[TASK ITEM]: Read through the listing below, and copy every line where the string "course" appears.

[MATERIAL SHOWN]:

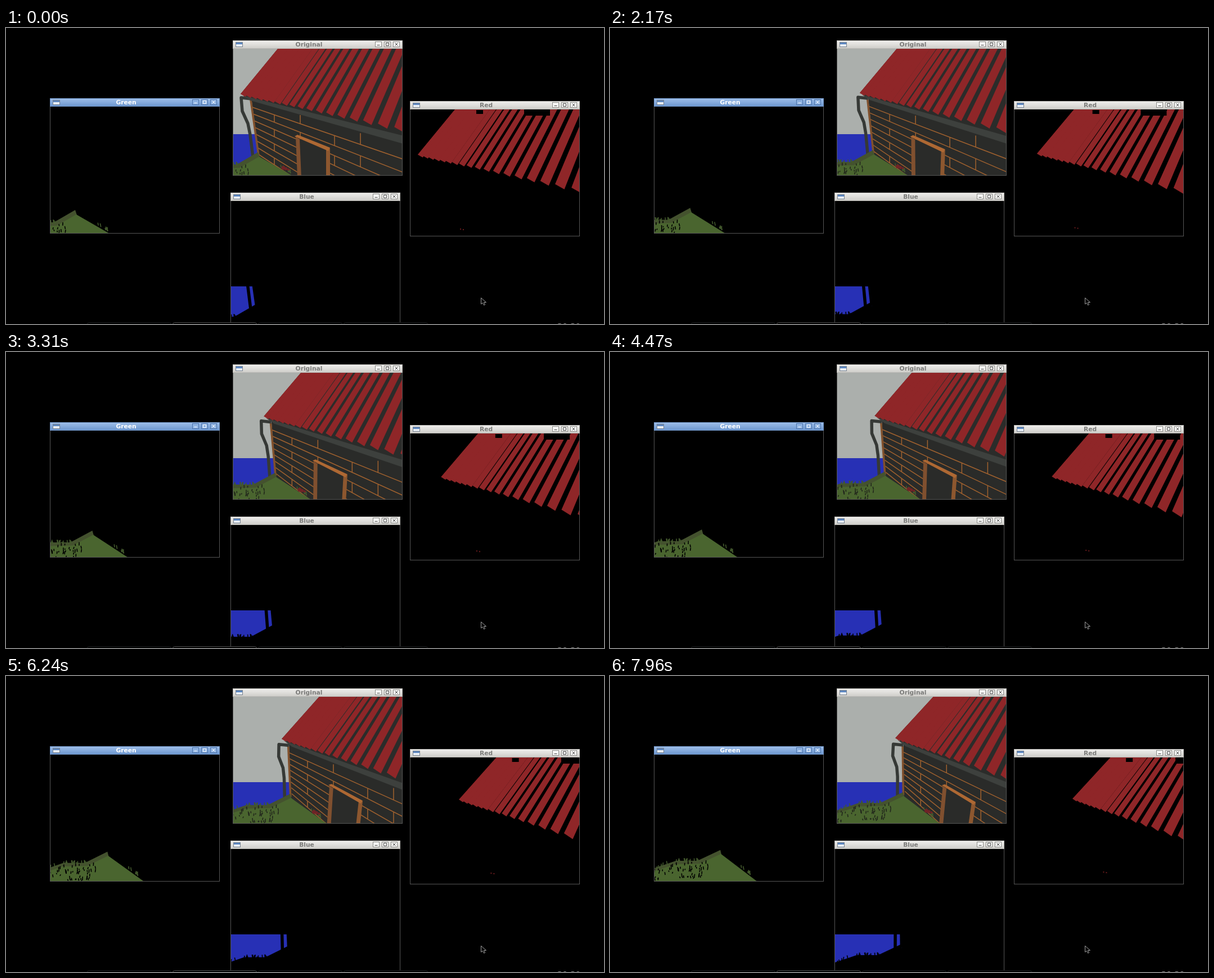
Animation of 1063x527 px, one loop 8000 ms. Source, as an HTML page with a canvas:

```html
<!DOCTYPE html>
<html lang="en">
<head>
<meta charset="utf-8">
<title>Colour filter windows</title>
<style>
  html, body { margin: 0; width: 100%; height: 100%; overflow: hidden; background: #000; }
  canvas { display: block; }
</style>
</head>
<body>
<canvas id="stage" width="1063" height="527"></canvas>
<script>
const ctx = document.getElementById('stage').getContext('2d');
const LOOP = 8000;
const REFRESH = 132; // the camera picture updates in steps

const windows = [
  { title: 'Original', x: 403, y: 22, group: 'all' },
  { title: 'Green', x: 78, y: 125, group: 'green', active: true },
  { title: 'Red', x: 718, y: 130, group: 'red' },
  { title: 'Blue', x: 399, y: 293, group: 'blue' }
];

const mix = (a, b, p) => a + (b - a) * p;

let seed = 7;
function random() {
  seed = (seed * 16807) % 2147483647;
  return seed / 2147483647;
}

// Height of the meadow left of the house, in the starting pose
const meadow = x => x < 372 ? 262 - (x - 325) * .4 : 243;

function makeBlades(count, dark, place) {
  return Array.from({ length: count }, () => {
    const [x, y] = place();
    return { x, y, h: 2 + random() * 5, lean: random() * 3 - 1.5, dark };
  });
}
const blades = [
  ...makeBlades(65, true, () => {
    const x = 333 + 98 * random() ** 1.3;
    return [x, meadow(x) + 5 + random() * 32];
  }),
  ...makeBlades(24, false, () => {
    const x = 333 + random() * 80;
    return [x, meadow(x) + 2];
  }),
  ...makeBlades(8, false, () => {
    const x = 488 + random() * 24;
    return [x, 248 + (x - 488) * .6];
  })
];

function drawScene(group, p) {
  const tone = (colour, own) => group === 'all' || group === own ? colour : '#000';

  // Where a point of the starting pose stands after the camera has panned by p
  const pan = (x, y) => [
    x + p * (86 - .13 * (y - 128)),
    y + p * (.2 * Math.max(0, x - 450) - .12 * (y - 100))
  ];

  function trace(points) {
    ctx.beginPath();
    for (const point of points) ctx.lineTo(...point);
  }
  function fill(colour, own, points) {
    trace(points);
    ctx.fillStyle = tone(colour, own);
    ctx.fill();
  }
  function stroke(colour, own, width, points) {
    trace(points);
    ctx.strokeStyle = tone(colour, own);
    ctx.lineWidth = width;
    ctx.stroke();
  }
  const panned = (...points) => points.map(([x, y]) => pan(x, y));

  ctx.lineJoin = 'round';
  ctx.fillStyle = tone('#abafac', '');
  ctx.fillRect(403, 36, 302, 153);
  ctx.fillStyle = tone('#2730b5', 'blue');
  ctx.fillRect(403, 189, 302, 75);
  drawWall();
  drawDoor();
  stroke('#363936', '', 5.5, panned([436, 126], [418, 124], [420, 148], [430, 170], [434, 190], [439, 230]));
  drawRoof();
  drawGrass();
  drawFlower();

  function drawWall() {
    fill('#2a2b29', '', panned([436, 124], [760, 120], [760, 320], [456, 320], [450, 228]));
    const corner = k => mix(436 + k * 1.6, 521 + k * .5, p);
    const course = (k, x) => mix(129 + 12 * k, 125 + 10 * k, p)
      + mix(.3 + .045 * k, .42 + .064 * k, p) * (x - corner(k));
    ctx.strokeStyle = tone('#a0612e', '');
    ctx.lineWidth = 1.5;
    ctx.beginPath();
    for (let k = 0; k < 9; k++) {
      if (k) {
        ctx.moveTo(corner(k), course(k, corner(k)));
        ctx.lineTo(720, course(k, 720));
      }
      for (let x = k % 2 ? 477 : 523; x < 640; x += 107) {
        const jx = x + 76 * p;
        ctx.moveTo(jx, course(k, jx));
        ctx.lineTo(jx, course(k + 1, jx));
      }
    }
    ctx.stroke();
    stroke('#80502c', '', 3.5, panned([435, 128], [449, 227]));
  }

  function drawDoor() {
    fill('#2a2b29', '', panned([516, 195], [574, 217], [574, 290], [519, 290]));
    fill('#80502f', '', panned([515, 194], [522, 198], [526, 290], [519, 290]));
    fill('#8d572f', '', panned([569, 217], [576, 214], [576, 290], [569, 290]));
    fill('#ae6833', '', panned([513, 193], [518, 190], [576, 213], [573, 219]));
  }

  function drawRoof() {
    const bulge = Math.sin(Math.PI * p);
    const x0 = mix(417, 508, p) + 4 * bulge, y0 = mix(117.5, 110.5, p);
    const step = mix(8.42, 6.55, p) - .12 * bulge;
    const shrink = mix(.028, .0364, p), slope = mix(.215, .352, p);
    const vanish = [mix(962, 958, p), mix(-546, -379, p)];
    const eaveX = i => x0 + step * i / (1 - shrink * i);
    const below = (x, drop) => [x, y0 + slope * (x - x0) + drop];

    // Every rib runs from the eave to one vanishing point.
    function rib(from, to, drop, colour, own) {
      const a = eaveX(from), b = eaveX(to);
      fill(colour, own, [below(a, 0), below(b, drop * (b - a)), vanish]);
    }

    const end = eaveX(20), length = end - x0;
    fill('#2b2c2a', '', [below(x0 + 8, -2), below(end, -2), below(end, .05 * length), below(x0 + 8, 3)]);
    fill('#3d403d', '', [below(x0 + 4, 2), below(end, .04 * length), below(end, 6 + .07 * length), below(x0 + 18, 8)]);
    rib(0, 20, 0, '#2b2c2a', '');
    rib(0, 4, 0, '#8f2628', 'red');
    for (let i = 0; i < 20; i++) {
      const gap = Math.min(.42, Math.max(0, (i - 3) * .08));
      rib(i, i + 1 - gap, .35, '#8f2628', 'red');
    }
    if (group === 'red') {
      ctx.fillStyle = '#000';
      ctx.fillRect(521 + 82 * p, 38, 12, 7);
      ctx.fillRect(606 + 85 * p, 36, 46, 12);
    }
  }

  function drawGrass() {
    fill('#44522e', 'green', panned([325, 262], [372, 243], [410, 243], [448, 221], [451, 230], [430, 300], [300, 300]));
    fill('#4a652f', 'green', panned([325, 268], [372, 250], [415, 249], [450, 229], [528, 274], [528, 300], [300, 300]));
    for (const { x, y, h, lean, dark } of blades) {
      const [bx, by] = pan(x, y);
      const colour = dark ? tone('#22271c', '') : tone('#43592d', 'green');
      stroke(colour, group, 1.6, [[bx, by], [bx + lean, by - h]]);
    }
  }

  function drawFlower() {
    const [x, y] = pan(495, 250);
    if (group === 'red') {
      ctx.fillStyle = '#6a1b1d';
      ctx.fillRect(x - 3, y - 1, 2, 2);
      ctx.fillRect(x + 2, y, 2, 2);
    } else if (group === 'all') {
      ctx.fillStyle = '#702326';
      for (let i = 0; i < 3; i++) {
        ctx.beginPath();
        ctx.arc(x - 2 + 4.5 * i, y - 1 + 1.5 * i, 3.5 - .7 * i, 0, 7);
        ctx.fill();
      }
    }
  }
}

function drawFrame({ title, x, y, active }) {
  const bar = ctx.createLinearGradient(0, y, 0, y + 14);
  bar.addColorStop(0, active ? '#a0c0ea' : '#f1f0ee');
  bar.addColorStop(1, active ? '#6e98d0' : '#cfceca');
  ctx.fillStyle = bar;
  ctx.fillRect(x, y, 302, 15);
  ctx.lineWidth = 1;
  ctx.strokeStyle = '#555';
  ctx.strokeRect(x + .5, y + 14.5, 301, 226);
  ctx.strokeStyle = active ? '#6f93c4' : '#b8b7b3';
  ctx.strokeRect(x + .5, y + .5, 301, 14);

  ctx.fillStyle = active ? '#fff' : '#7b7b79';
  ctx.font = 'bold 10.7px "DejaVu Sans", sans-serif';
  ctx.textAlign = 'center';
  ctx.fillText(title, x + 135.5, y + 10.5);

  ctx.fillStyle = '#e8eef5';
  ctx.fillRect(x + 5, y + 3, 13, 9);
  ctx.fillStyle = '#5d87c0';
  ctx.fillRect(x + 5, y + 3, 13, 4);
  ctx.strokeStyle = '#77818d';
  ctx.strokeRect(x + 5.5, y + 3.5, 12, 8);

  for (let i = 0; i < 3; i++) {
    const bx = x + 253.5 + i * 16, by = y + 2.5;
    ctx.fillStyle = active ? '#8fb3e2' : '#f7f7f5';
    ctx.fillRect(bx, by, 11, 9);
    ctx.strokeStyle = active ? '#4a71a8' : '#8a8a87';
    ctx.strokeRect(bx, by, 11, 9);
    ctx.strokeStyle = active ? '#fff' : '#444';
    ctx.beginPath();
    if (i === 0) {
      ctx.moveTo(bx + 3, by + 6);
      ctx.lineTo(bx + 8, by + 6);
    } else if (i === 1) {
      ctx.rect(bx + 3, by + 2, 5, 5);
    } else {
      ctx.moveTo(bx + 3, by + 2);
      ctx.lineTo(bx + 8, by + 7);
      ctx.moveTo(bx + 8, by + 2);
      ctx.lineTo(bx + 3, by + 7);
    }
    ctx.stroke();
  }
}

function drawDesktop() {
  ctx.fillStyle = '#000';
  ctx.fillRect(0, 524, 1063, 3);
  ctx.lineWidth = 1;
  for (let i = 0; i < 4; i++) {
    ctx.strokeStyle = i === 1 ? '#4c4c4c' : '#1b1d1f';
    ctx.beginPath();
    ctx.roundRect(144.5 + i * 152, 524.5, 149, 20, 3);
    ctx.stroke();
  }
  ctx.fillStyle = '#999';
  ctx.font = 'bold 13px "DejaVu Sans", sans-serif';
  ctx.textAlign = 'left';
  ctx.fillText('20:30', 980, 535);

  ctx.beginPath();
  for (const [x, y] of [[0, 0], [0, 11], [3, 9], [5, 13], [7, 12], [5, 8], [9, 8]]) ctx.lineTo(844.5 + x, 480.5 + y);
  ctx.closePath();
  ctx.strokeStyle = '#a0a0a0';
  ctx.stroke();
}

function draw(now) {
  const time = now % LOOP;
  const p = Math.floor(time / REFRESH) * REFRESH / LOOP;
  ctx.fillStyle = '#000';
  ctx.fillRect(0, 0, 1063, 527);
  for (const w of windows) {
    drawFrame(w);
    ctx.save();
    ctx.beginPath();
    ctx.rect(w.x + 1, w.y + 15, 300, 225);
    ctx.clip();
    ctx.translate(w.x - 403, w.y - 22);
    drawScene(w.group, p);
    ctx.restore();
  }
  drawDesktop();
}

const start = performance.now();
function tick() {
  draw(performance.now() - start);
  requestAnimationFrame(tick);
}
tick();
</script>
</body>
</html>
```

[EXERCISE RESULT]:
    const course = (k, x) => mix(129 + 12 * k, 125 + 10 * k, p)
        ctx.moveTo(corner(k), course(k, corner(k)));
        ctx.lineTo(720, course(k, 720));
        ctx.moveTo(jx, course(k, jx));
        ctx.lineTo(jx, course(k + 1, jx));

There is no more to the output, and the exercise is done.